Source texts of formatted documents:
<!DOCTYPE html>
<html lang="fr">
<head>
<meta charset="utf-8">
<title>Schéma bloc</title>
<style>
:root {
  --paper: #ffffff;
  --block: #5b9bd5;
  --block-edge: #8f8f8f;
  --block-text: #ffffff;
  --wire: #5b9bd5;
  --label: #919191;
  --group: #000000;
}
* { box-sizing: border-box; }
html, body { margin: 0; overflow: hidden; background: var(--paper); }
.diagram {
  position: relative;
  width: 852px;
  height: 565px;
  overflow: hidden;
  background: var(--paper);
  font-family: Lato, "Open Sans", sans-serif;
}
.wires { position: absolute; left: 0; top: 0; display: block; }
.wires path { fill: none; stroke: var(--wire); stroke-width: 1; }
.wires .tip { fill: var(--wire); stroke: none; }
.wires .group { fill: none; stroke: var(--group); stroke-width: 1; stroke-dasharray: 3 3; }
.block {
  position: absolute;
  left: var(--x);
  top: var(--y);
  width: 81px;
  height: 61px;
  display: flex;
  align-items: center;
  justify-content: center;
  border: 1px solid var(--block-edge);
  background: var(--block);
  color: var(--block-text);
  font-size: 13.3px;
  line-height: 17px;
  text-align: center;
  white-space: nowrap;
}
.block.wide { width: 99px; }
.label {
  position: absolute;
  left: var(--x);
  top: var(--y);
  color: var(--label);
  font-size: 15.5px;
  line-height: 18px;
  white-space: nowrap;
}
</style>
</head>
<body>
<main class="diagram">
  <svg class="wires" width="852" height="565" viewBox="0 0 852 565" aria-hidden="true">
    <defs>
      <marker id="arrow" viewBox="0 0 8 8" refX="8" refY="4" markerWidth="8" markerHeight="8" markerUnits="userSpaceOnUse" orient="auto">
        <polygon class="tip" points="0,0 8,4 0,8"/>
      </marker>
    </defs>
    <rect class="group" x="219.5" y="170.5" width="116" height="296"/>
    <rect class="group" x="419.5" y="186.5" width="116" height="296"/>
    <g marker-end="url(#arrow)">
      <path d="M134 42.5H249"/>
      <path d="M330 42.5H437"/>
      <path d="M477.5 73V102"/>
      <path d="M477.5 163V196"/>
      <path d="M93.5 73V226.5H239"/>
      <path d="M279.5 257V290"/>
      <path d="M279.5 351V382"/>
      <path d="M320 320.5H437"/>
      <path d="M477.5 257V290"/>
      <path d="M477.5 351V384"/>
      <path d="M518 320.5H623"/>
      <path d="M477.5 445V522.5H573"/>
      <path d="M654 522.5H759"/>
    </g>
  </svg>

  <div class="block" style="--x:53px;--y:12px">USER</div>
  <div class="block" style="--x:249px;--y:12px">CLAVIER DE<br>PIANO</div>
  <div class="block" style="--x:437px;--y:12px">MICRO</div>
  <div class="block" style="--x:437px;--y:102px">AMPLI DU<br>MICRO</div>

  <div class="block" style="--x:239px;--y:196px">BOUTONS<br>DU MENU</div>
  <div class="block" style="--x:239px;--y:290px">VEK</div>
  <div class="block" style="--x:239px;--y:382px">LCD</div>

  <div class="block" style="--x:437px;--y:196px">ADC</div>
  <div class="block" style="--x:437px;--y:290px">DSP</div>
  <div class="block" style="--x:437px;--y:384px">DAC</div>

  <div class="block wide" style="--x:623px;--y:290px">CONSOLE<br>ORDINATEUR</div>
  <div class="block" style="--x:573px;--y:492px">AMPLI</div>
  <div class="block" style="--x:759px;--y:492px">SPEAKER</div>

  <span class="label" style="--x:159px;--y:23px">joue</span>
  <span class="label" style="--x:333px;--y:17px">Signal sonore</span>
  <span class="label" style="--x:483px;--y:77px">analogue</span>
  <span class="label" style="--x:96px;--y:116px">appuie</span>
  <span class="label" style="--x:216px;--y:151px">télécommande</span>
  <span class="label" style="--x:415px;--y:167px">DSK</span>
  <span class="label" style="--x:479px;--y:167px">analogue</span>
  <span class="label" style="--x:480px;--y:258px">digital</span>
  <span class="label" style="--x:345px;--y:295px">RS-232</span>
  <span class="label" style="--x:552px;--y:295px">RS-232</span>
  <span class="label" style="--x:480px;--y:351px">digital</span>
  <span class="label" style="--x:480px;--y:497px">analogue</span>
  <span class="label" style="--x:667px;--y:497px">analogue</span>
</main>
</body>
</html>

▶ _TRY IT_
Line by line, please reproduce the records exactly.

▶ _EXERCISE OUTPUT_
<!DOCTYPE html>
<html lang="fr">
<head>
<meta charset="utf-8">
<title>Schéma bloc</title>
<style>
:root {
  --paper: #ffffff;
  --block: #5b9bd5;
  --block-edge: #8f8f8f;
  --block-text: #ffffff;
  --wire: #5b9bd5;
  --label: #919191;
  --group: #000000;
}
* { box-sizing: border-box; }
html, body { margin: 0; overflow: hidden; background: var(--paper); }
.diagram {
  position: relative;
  width: 852px;
  height: 565px;
  overflow: hidden;
  background: var(--paper);
  font-family: Lato, "Open Sans", sans-serif;
}
.wires { position: absolute; left: 0; top: 0; display: block; }
.wires path { fill: none; stroke: var(--wire); stroke-width: 1; }
.wires .tip { fill: var(--wire); stroke: none; }
.wires .group { fill: none; stroke: var(--group); stroke-width: 1; stroke-dasharray: 3 3; }
.block {
  position: absolute;
  left: var(--x);
  top: var(--y);
  width: 81px;
  height: 61px;
  display: flex;
  align-items: center;
  justify-content: center;
  border: 1px solid var(--block-edge);
  background: var(--block);
  color: var(--block-text);
  font-size: 13.3px;
  line-height: 17px;
  text-align: center;
  white-space: nowrap;
}
.block.wide { width: 99px; }
.label {
  position: absolute;
  left: var(--x);
  top: var(--y);
  color: var(--label);
  font-size: 15.5px;
  line-height: 18px;
  white-space: nowrap;
}
</style>
</head>
<body>
<main class="diagram">
  <svg class="wires" width="852" height="565" viewBox="0 0 852 565" aria-hidden="true">
    <defs>
      <marker id="arrow" viewBox="0 0 8 8" refX="8" refY="4" markerWidth="8" markerHeight="8" markerUnits="userSpaceOnUse" orient="auto">
        <polygon class="tip" points="0,0 8,4 0,8"/>
      </marker>
    </defs>
    <rect class="group" x="219.5" y="170.5" width="116" height="296"/>
    <rect class="group" x="419.5" y="186.5" width="116" height="296"/>
    <g marker-end="url(#arrow)">
      <path d="M134 42.5H249"/>
      <path d="M330 42.5H437"/>
      <path d="M477.5 73V102"/>
      <path d="M477.5 163V196"/>
      <path d="M93.5 73V226.5H239"/>
      <path d="M279.5 257V290"/>
      <path d="M279.5 351V382"/>
      <path d="M320 320.5H437"/>
      <path d="M477.5 257V290"/>
      <path d="M477.5 351V384"/>
      <path d="M518 320.5H623"/>
      <path d="M477.5 445V522.5H573"/>
      <path d="M654 522.5H759"/>
    </g>
  </svg>

  <div class="block" style="--x:53px;--y:12px">USER</div>
  <div class="block" style="--x:249px;--y:12px">CLAVIER DE<br>PIANO</div>
  <div class="block" style="--x:437px;--y:12px">MICRO</div>
  <div class="block" style="--x:437px;--y:102px">AMPLI DU<br>MICRO</div>

  <div class="block" style="--x:239px;--y:196px">BOUTONS<br>DU MENU</div>
  <div class="block" style="--x:239px;--y:290px">VEK</div>
  <div class="block" style="--x:239px;--y:382px">LCD</div>

  <div class="block" style="--x:437px;--y:196px">ADC</div>
  <div class="block" style="--x:437px;--y:290px">DSP</div>
  <div class="block" style="--x:437px;--y:384px">DAC</div>

  <div class="block wide" style="--x:623px;--y:290px">CONSOLE<br>ORDINATEUR</div>
  <div class="block" style="--x:573px;--y:492px">AMPLI</div>
  <div class="block" style="--x:759px;--y:492px">SPEAKER</div>

  <span class="label" style="--x:159px;--y:23px">joue</span>
  <span class="label" style="--x:333px;--y:17px">Signal sonore</span>
  <span class="label" style="--x:483px;--y:77px">analogue</span>
  <span class="label" style="--x:96px;--y:116px">appuie</span>
  <span class="label" style="--x:216px;--y:151px">télécommande</span>
  <span class="label" style="--x:415px;--y:167px">DSK</span>
  <span class="label" style="--x:479px;--y:167px">analogue</span>
  <span class="label" style="--x:480px;--y:258px">digital</span>
  <span class="label" style="--x:345px;--y:295px">RS-232</span>
  <span class="label" style="--x:552px;--y:295px">RS-232</span>
  <span class="label" style="--x:480px;--y:351px">digital</span>
  <span class="label" style="--x:480px;--y:497px">analogue</span>
  <span class="label" style="--x:667px;--y:497px">analogue</span>
</main>
</body>
</html>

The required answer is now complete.